» **Dataset items**:
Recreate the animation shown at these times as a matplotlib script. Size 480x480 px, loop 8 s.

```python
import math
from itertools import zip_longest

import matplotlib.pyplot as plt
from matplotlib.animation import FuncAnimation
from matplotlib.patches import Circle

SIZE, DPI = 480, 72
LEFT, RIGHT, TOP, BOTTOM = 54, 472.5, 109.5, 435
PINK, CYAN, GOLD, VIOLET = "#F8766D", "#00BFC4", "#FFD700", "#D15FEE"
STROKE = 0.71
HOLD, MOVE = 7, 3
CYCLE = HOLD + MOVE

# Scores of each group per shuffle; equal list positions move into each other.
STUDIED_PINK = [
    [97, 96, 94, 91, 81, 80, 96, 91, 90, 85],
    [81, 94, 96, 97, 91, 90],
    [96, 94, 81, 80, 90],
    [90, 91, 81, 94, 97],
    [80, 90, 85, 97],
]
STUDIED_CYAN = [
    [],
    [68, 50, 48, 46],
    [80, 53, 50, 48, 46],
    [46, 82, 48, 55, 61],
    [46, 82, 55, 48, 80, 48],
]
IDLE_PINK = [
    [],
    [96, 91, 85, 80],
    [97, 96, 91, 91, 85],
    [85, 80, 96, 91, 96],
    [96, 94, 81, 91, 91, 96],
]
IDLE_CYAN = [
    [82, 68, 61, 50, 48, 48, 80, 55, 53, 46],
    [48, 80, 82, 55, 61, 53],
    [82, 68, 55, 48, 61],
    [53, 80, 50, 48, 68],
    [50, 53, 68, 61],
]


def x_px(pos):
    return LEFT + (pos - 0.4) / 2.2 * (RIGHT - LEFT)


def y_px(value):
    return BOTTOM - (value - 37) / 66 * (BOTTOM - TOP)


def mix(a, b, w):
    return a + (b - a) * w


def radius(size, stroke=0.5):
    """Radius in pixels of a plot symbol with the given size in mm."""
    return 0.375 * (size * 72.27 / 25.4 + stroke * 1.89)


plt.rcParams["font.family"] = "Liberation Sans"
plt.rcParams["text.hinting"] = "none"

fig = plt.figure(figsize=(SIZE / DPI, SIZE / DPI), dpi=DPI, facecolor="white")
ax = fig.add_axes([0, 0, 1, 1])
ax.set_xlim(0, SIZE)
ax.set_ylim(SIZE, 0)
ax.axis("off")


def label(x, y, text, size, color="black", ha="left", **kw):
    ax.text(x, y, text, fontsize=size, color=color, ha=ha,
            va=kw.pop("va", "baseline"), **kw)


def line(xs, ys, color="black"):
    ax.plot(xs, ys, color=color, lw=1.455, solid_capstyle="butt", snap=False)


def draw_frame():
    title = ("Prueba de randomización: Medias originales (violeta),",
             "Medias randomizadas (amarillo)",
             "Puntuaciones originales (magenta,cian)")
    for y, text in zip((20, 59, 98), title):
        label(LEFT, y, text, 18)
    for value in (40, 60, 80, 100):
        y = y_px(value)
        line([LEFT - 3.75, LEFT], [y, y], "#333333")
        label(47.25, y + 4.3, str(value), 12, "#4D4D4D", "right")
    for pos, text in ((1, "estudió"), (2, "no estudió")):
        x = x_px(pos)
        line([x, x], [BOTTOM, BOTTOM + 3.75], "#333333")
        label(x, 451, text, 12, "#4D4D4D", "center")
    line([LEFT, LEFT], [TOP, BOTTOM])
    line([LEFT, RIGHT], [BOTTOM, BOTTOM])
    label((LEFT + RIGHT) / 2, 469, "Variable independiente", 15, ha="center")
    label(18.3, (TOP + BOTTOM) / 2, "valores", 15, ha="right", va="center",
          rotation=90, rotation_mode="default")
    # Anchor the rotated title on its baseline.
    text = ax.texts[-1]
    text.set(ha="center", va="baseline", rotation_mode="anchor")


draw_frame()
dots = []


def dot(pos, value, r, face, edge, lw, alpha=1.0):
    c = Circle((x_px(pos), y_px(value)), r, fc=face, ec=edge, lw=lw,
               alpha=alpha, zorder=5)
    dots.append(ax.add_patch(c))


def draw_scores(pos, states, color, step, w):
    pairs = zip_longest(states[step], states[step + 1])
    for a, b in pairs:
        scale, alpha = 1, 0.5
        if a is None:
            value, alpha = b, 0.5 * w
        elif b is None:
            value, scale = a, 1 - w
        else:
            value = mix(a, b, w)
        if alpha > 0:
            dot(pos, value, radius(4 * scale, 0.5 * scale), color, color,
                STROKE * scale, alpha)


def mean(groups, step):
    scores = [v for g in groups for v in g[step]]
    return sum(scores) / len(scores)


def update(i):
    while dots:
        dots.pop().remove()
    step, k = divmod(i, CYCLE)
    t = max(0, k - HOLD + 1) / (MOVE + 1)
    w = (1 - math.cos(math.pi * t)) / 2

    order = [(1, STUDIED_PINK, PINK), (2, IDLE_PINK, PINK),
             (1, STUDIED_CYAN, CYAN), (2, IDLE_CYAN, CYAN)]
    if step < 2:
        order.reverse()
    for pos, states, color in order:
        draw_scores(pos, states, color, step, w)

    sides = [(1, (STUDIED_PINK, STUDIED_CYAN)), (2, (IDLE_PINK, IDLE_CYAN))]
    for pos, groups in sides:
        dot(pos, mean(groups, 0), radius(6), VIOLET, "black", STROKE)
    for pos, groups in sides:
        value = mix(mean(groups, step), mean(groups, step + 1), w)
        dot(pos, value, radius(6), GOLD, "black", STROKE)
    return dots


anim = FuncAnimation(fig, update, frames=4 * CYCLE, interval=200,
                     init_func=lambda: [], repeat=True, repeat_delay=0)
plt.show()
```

» **Work instruction**: Match on "step" and copy out every line of the entries that contains it.

» **Finished exercise**:
def draw_scores(pos, states, color, step, w):
    pairs = zip_longest(states[step], states[step + 1])
def mean(groups, step):
    scores = [v for g in groups for v in g[step]]
    step, k = divmod(i, CYCLE)
    if step < 2:
        draw_scores(pos, states, color, step, w)
        value = mix(mean(groups, step), mean(groups, step + 1), w)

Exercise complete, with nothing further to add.